Years ago, a town’s churches and school served as major community and social anchors. In some instances, the two shared a single building. Parents, students, and teachers spent a lot of time together since local events were often held there. As a result, communication was frequent, and relationships were strong. Adults worked together to support the growth, development, and learning of students. Today, as our towns have grown into cities and residents are busy traveling from place to place, we’ve lost that central gathering place. Many parents rarely if ever visit their child’s school, and they typically receive a call or email from a teacher only when there’s a problem. While this practice may have been birthed from an efficiency perspective, it’s resulted in relationships that really aren’t—interactions simply represent the transfer of information: message sent/message received.
It may be one reason why students are still falling between the cracks. Teachers and parents are so busy trying to be efficient they may be overlooking the importance of truly considering the needs of each student. A gifted child may be feeling really frustrated because he’s bored in math class. A student diagnosed with Attention Deficit Hyperactive Disorder (ADHD) has recently turned inward and has stopped interacting with her peers on the playground. A student whose native language isn’t English may be struggling in American Literature class. Concerns like these can’t be addressed by a simple exchange of information through a phone call or email; it takes collaboration and partnership. It takes active listening, and it takes meeting people where they’re at. In other words, it takes building trust.
Rich, meaningful relationships are hard to build in the sterile, institutional environment found in most schools. That’s why an approach like some teachers in the Salt Lake City metro area are using appears to be so effective—because they are taking an important first step in building trust with parents—they are making home visits. This approach is not earth-shattering nor ground breaking; I actually recall many years ago my sister’s high school English teacher coming to our house for dinner one evening. I remember the uncertainty looming in the house before the event—we weren’t sure why she was coming or what to expect—we just received a note letting know what day and time she would be there. As a result, we cooked and cleaned as if the Queen herself was paying us a visit, hoping it would somehow be acceptable. Turns out, we fretted for nothing—the teacher was there simply to introduce herself and to get to know us better, so she could in turn better meet the needs of her student, my sister.
Of course, the Salt Lake City pilot is not without its critics despite its success stories; a lot of the concern centers around the age-old question, “But who’s going to pay for it?” I don’t claim to have the answer but it’s an approach worth thinking about.
One thing I do know, however, is that in the fast-paced, tech-driven society we live in, we must be very careful not to overlook one important thing: that each child, each student is precious, and they deserve our very best in helping them become their very best. We collectively share a large part of the responsibility for their success. If simply having teachers and parents slow down and take the time to talk with each other would help, isn’t it worth considering?
Dr. Roberta Ross-Fisher is a national leader in educator preparation, accreditation, online learning, and academic quality assurance.
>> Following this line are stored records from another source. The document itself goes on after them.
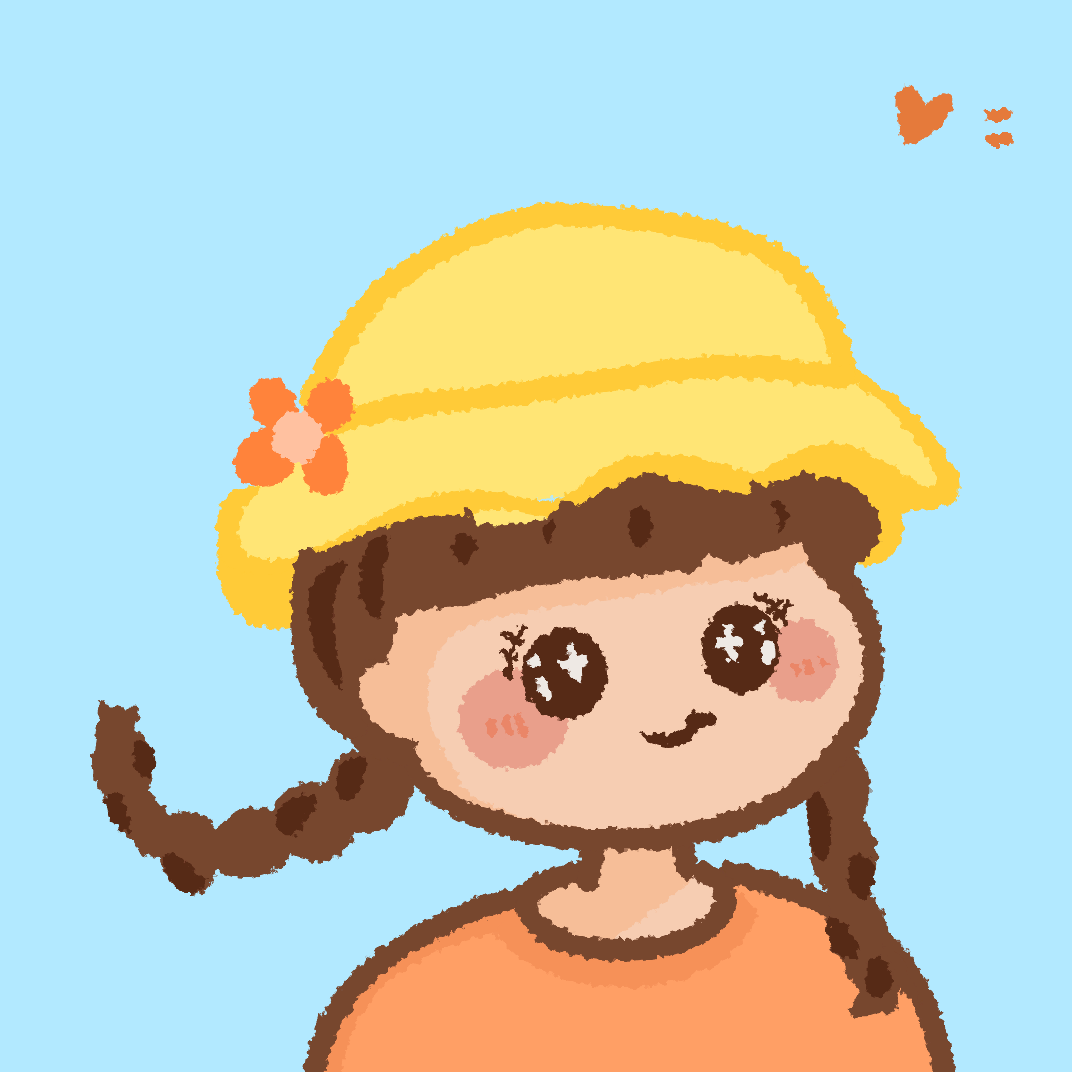
<!DOCTYPE html>
<html lang="en">
<head>
<meta charset="utf-8">
<title>Girl in a yellow hat</title>
<style>
:root {
  --sky: #b2e9ff;
  --hat: #ffe575;
  --hat-line: #ffcb37;
  --hair: #77462f;
  --hair-dark: #572a17;
  --skin: #f6cdb2;
  --skin-shade: #f6be98;
  --blush: #e99f8b;
  --blush-mark: #ea8667;
  --shirt: #ff9f65;
  --shirt-shade: #f69159;
  --petal: #ff833a;
  --petal-centre: #ffc1a0;
  --heart: #e57a3b;
  --glint: #eee9e4;
}
html, body { margin: 0; overflow: hidden; background: var(--sky); }
svg { display: block; width: 1072px; height: 1072px; }
.hat { fill: var(--hat); }
.hat-line { fill: none; stroke: var(--hat-line); stroke-width: 23; }
.hat-edge { fill: var(--hat-line); }
.hair { fill: var(--hair); }
.outline { fill: none; stroke: var(--hair); stroke-width: 22; }
.dark { fill: var(--hair-dark); }
.lash { fill: none; stroke: var(--hair-dark); stroke-width: 6; }
.skin { fill: var(--skin); }
.skin-shade { fill: var(--skin-shade); }
.blush { fill: var(--blush); }
.blush-mark { fill: none; stroke: var(--blush-mark); stroke-width: 8; }
.shirt { fill: var(--shirt); }
.shirt-shade { fill: var(--shirt-shade); }
.petal { fill: var(--petal); }
.petal-centre { fill: var(--petal-centre); }
.heart { fill: var(--heart); }
.glint { fill: var(--glint); }
.outline, .hat-line, .lash, .blush-mark { stroke-linecap: round; stroke-linejoin: round; }
</style>
</head>
<body>
<svg viewBox="0 0 1072 1072" role="img" aria-label="Girl with braids, a yellow hat and an orange shirt">
  <defs>
    <filter id="crayon" filterUnits="userSpaceOnUse" x="0" y="0" width="1072" height="1100">
      <feTurbulence type="fractalNoise" baseFrequency="0.13" numOctaves="2" seed="7" result="grain"/>
      <feDisplacementMap in="SourceGraphic" in2="grain" scale="11" xChannelSelector="R" yChannelSelector="G"/>
    </filter>
    <clipPath id="face-shape">
      <path d="M400 560L800 520C850 570 875 620 872 670C870 730 825 785 760 812C690 840 600 848 520 828C470 815 430 795 415 745C375 740 355 705 360 660Z"/>
    </clipPath>
  </defs>
  <rect width="1072" height="1072" fill="var(--sky)"/>

  <g id="heart-note" class="heart" filter="url(#crayon)">
    <path d="M907 145C898 135 896 112 898 97C900 82 914 83 919 93C923 100 924 104 926 107C931 97 941 91 949 96C957 102 951 114 943 123C933 134 920 143 907 145Z"/>
    <rect x="986" y="109" width="26" height="13" rx="6"/>
    <rect x="986" y="133" width="26" height="13" rx="6"/>
  </g>

  <g id="shirt" filter="url(#crayon)">
    <path class="shirt" d="M312 1090C318 1030 345 985 390 955C430 928 475 905 525 895L735 876C790 885 845 908 890 948C925 990 942 1035 948 1090Z"/>
    <path class="shirt-shade" d="M323 1090C325 1035 355 985 400 955C440 929 485 912 520 905L528 930C470 932 420 955 385 985C358 1010 343 1045 340 1090Z"/>
    <path class="shirt-shade" d="M494 932C520 968 565 986 620 987C690 987 738 962 756 918C755 905 748 898 735 890L520 900Z"/>
    <path class="outline" d="M312 1090C316 1035 345 985 390 955C430 927 475 906 528 895"/>
    <path class="outline" d="M728 873C785 882 845 908 890 948C922 985 940 1035 948 1090" stroke-width="20"/>
  </g>

  <g id="neck" filter="url(#crayon)">
    <path class="skin-shade" d="M586 835L690 835L692 868C715 873 727 885 724 902C718 930 680 948 620 949C565 949 526 928 526 902C528 885 555 874 586 870Z"/>
    <path class="skin" d="M598 948C640 925 675 895 698 872C722 880 728 895 722 908C710 936 660 950 598 948Z"/>
    <path class="outline" d="M575 872C545 878 526 890 526 904C530 932 567 949 622 950C680 949 722 930 725 900C726 885 718 878 703 873"/>
    <path class="outline" d="M592 845C590 860 594 868 588 881" stroke-width="23"/>
    <path class="outline" d="M685 848L686 868" stroke-width="16"/>
  </g>

  <g id="left-braid" filter="url(#crayon)">
    <path class="hair" d="M99 701L117 707L140 708L135 730C147 740 158 752 156 766C151 778 147 784 149 793C160 800 167 810 168 816C186 806 206 812 217 830C229 812 250 803 272 810C281 788 303 778 327 784C329 764 343 749 366 748L400 725L425 770C412 785 414 797 405 811C393 828 375 836 357 832C347 850 337 861 322 862C309 861 300 857 291 854C282 870 263 878 243 878C230 877 222 874 217 871C211 886 202 895 188 894C174 891 164 874 159 858C146 858 139 851 132 842C120 832 112 822 109 806C100 792 91 778 92 756C96 740 97 720 99 701Z"/>
    <g class="dark">
      <path d="M134 742C149 738 160 755 155 768C148 784 136 775 132 764Z"/>
      <path d="M106 797C118 786 128 800 131 832C118 836 106 819 106 797Z"/>
      <path d="M164 853C180 852 193 870 207 881C201 893 191 897 182 892C170 885 162 868 164 853Z"/>
      <path d="M275 816C283 795 307 790 318 799C314 815 305 813 302 827C293 843 276 834 275 816Z"/>
      <path d="M337 775C341 756 358 752 366 759C366 778 358 802 346 801C335 798 335 786 337 775Z"/>
    </g>
  </g>

  <g id="right-braid" filter="url(#crayon)">
    <path class="hair" d="M805 775L850 742C864 755 872 775 869 796C868 808 865 814 862 820C875 828 880 847 876 865C874 879 872 889 871 897C884 905 890 923 888 940C900 952 906 969 902 982C898 990 894 996 899 1008C889 1018 880 1009 866 1017C858 1018 848 1016 850 1009L860 990C850 982 844 971 845 960C831 955 826 940 828 920C831 905 828 900 826 890C815 880 807 860 811 840C806 815 804 800 805 775Z"/>
    <path class="hair" d="M882 940C905 960 916 980 922 1010L900 992Z"/>
    <g class="dark">
      <path d="M808 797C816 787 829 797 831 825C832 845 828 861 820 862C810 858 805 820 808 797Z"/>
      <path d="M850 858C862 848 876 857 874 877C873 895 862 905 853 895C847 885 846 868 850 858Z"/>
      <path d="M829 917C844 917 857 935 859 957C846 965 827 949 827 931Z"/>
      <path d="M868 961C879 952 893 963 892 984C886 999 871 1002 867 992Z"/>
    </g>
  </g>

  <g id="hat-underside" class="hat-edge" filter="url(#crayon)">
    <path d="M219 540C214 575 220 600 240 617C257 631 280 632 300 626L330 540Z"/>
    <path d="M840 480L904 505C903 530 902 548 889 558C877 566 865 567 850 564Z"/>
  </g>

  <g id="hat" filter="url(#crayon)">
    <path class="hat" d="M229 530C231 500 260 490 290 450L311 390C345 340 365 300 395 280C440 245 500 218 550 215C620 214 700 225 755 245C805 270 830 310 846 368C890 400 930 435 947 480C945 496 925 502 895 497C860 470 810 450 760 483C690 465 640 455 590 485C550 510 490 495 430 505C370 515 330 570 270 570C245 570 228 555 229 530Z"/>
    <path class="hat-line" d="M311 398C340 340 365 303 395 280C440 247 500 218 550 215C620 214 700 224 755 245C805 268 830 310 846 372"/>
    <path class="hat-line" d="M330 425C390 405 420 404 480 398C560 388 640 375 700 367C760 363 800 375 846 376"/>
    <path class="hat-edge" d="M854 368C900 395 930 425 950 460C962 478 964 496 950 504C935 512 915 508 898 512L840 500L760 515L590 540L300 570C278 574 236 580 222 560C212 530 216 495 240 487L262 488C245 502 236 520 239 540C246 560 265 563 290 558C330 548 370 515 420 498C475 482 510 495 545 502C575 498 590 470 625 457C680 447 715 465 755 473C785 462 795 445 830 443C870 445 895 470 925 487C938 488 938 475 932 466C910 430 885 400 856 384Z"/>
    <path class="hat" d="M472 514C495 505 525 513 550 519L540 530L474 525Z"/>
  </g>

  <g id="face" filter="url(#crayon)">
    <path class="hair" d="M294 580C288 640 293 690 330 726C355 748 375 760 405 765C418 800 450 820 490 832C560 855 640 858 720 840C780 825 820 795 850 755C885 715 892 660 875 610C865 585 850 570 840 540L380 540Z"/>
    <path class="skin-shade" d="M390 600L800 540C820 580 860 610 863 655C865 715 820 760 775 793C720 822 650 830 590 829C530 822 470 808 440 786C422 772 418 755 415 740C385 740 362 715 358 685C362 665 388 660 394 640Z"/>
    <g clip-path="url(#face-shape)">
      <path class="skin" d="M462 786C448 755 425 730 428 690C428 650 450 627 500 618C570 600 650 598 690 585C735 580 770 580 805 562C840 595 860 620 863 655C865 715 820 760 775 793C720 822 650 830 590 829C535 822 490 812 462 786Z"/>
    </g>
  </g>

  <g id="cheeks" filter="url(#crayon)">
    <ellipse class="blush" cx="513" cy="719" rx="55" ry="50"/>
    <ellipse class="blush" cx="801" cy="661" rx="37" ry="42"/>
    <path class="blush-mark" d="M491 721L492 734M505 717L510 732M518 718L524 733M796 667L797 671M808 662L809 671M822 661L824 663"/>
  </g>

  <g id="eyes" filter="url(#crayon)">
    <ellipse class="dark" cx="565" cy="674" rx="43" ry="46"/>
    <ellipse class="dark" cx="741" cy="648" rx="39" ry="45"/>
    <g class="glint">
      <path id="sparkle" d="M567 645C574 643 576 650 578 656C585 653 590 659 588 663L580 667C584 676 583 682 577 682C570 680 571 674 568 668C560 670 557 664 560 660L569 657Z"/>
      <use href="#sparkle" x="156" y="-20"/>
      <circle cx="535" cy="661" r="6"/>
      <path d="M538 678C546 674 551 685 552 697C548 702 541 698 537 690Z"/>
      <circle cx="760" cy="627" r="6"/>
      <path d="M764 642C773 638 777 650 773 662C766 667 761 662 762 655Z"/>
    </g>
    <path class="lash" d="M524 628C514 640 508 652 509 677M505 634L520 643M502 652L514 658M756 596C772 602 780 611 787 624M769 611L781 600M777 617L788 605"/>
  </g>

  <path id="mouth" class="dark" filter="url(#crayon)" d="M639 731C652 735 668 738 680 730C690 724 688 712 694 710C702 713 712 715 719 717C718 725 709 728 700 728C694 739 682 747 668 747C653 746 642 740 639 731Z"/>

  <g id="fringe" filter="url(#crayon)">
    <path class="hair" d="M296 556C303 546 312 546 316 553C350 540 380 526 410 519C430 514 450 516 462 516L467 508L474 523C500 526 525 524 548 518L562 500L576 506C600 492 625 478 650 473C672 476 690 487 712 489L748 494L752 479L764 486L806 472L820 478L842 477C852 488 870 497 880 517C884 537 876 553 855 567L852 590L838 592C822 580 806 565 801 540C780 550 755 555 730 564L707 554L694 572C670 570 650 577 630 576C600 580 580 575 560 584C530 584 500 596 470 603C445 608 425 608 398 618L392 645L386 664L366 660C357 680 356 705 368 732L350 740C312 715 294 685 292 645C290 610 292 580 296 556Z"/>
    <g class="dark">
      <path d="M346 562C331 560 317 570 310 592C306 630 312 665 342 690C342 660 330 635 333 605C335 588 342 580 346 562Z"/>
      <path d="M390 537C377 532 365 542 362 560C356 590 360 615 380 619C386 605 380 590 383 570Z"/>
      <path d="M455 538C462 529 472 532 477 545C474 555 468 562 464 568C455 560 449 550 455 538Z"/>
      <path d="M543 526L554 520C557 530 551 536 551 545C545 540 541 533 543 526Z"/>
      <path d="M632 510C640 503 650 508 652 525C651 540 645 549 638 549C628 542 626 522 632 510Z"/>
      <path d="M771 501C783 499 790 508 788 518L779 533C777 522 780 512 771 501Z"/>
    </g>
  </g>

  <g id="flower" filter="url(#crayon)">
    <g class="petal">
      <path d="M250 395C254 376 276 373 288 387C297 398 299 408 296 425L268 430C254 420 248 408 250 395Z"/>
      <path d="M303 415C308 395 317 379 335 378C352 382 357 403 350 418C342 430 325 436 305 438Z"/>
      <path d="M285 425C260 424 238 440 234 460C232 478 247 488 262 487C282 486 294 474 299 455Z"/>
      <path d="M300 440L336 436C350 447 351 475 343 489C330 500 312 495 306 482Z"/>
    </g>
    <ellipse class="petal-centre" cx="297" cy="437" rx="25" ry="26"/>
  </g>
</svg>
</body>
</html>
An accomplished presenter, writer, and educator, she currently supports higher education, P-12 schools, and non-profit agencies in areas such as competency-based education, new program design, gap analysis, quality assurance, leadership, outcomes-based assessment, and accreditation through her company, Global Educational Consulting, LLC. She also writes about academic excellence and can be contacted for consultations through her blog site (www.robertarossfisher.com).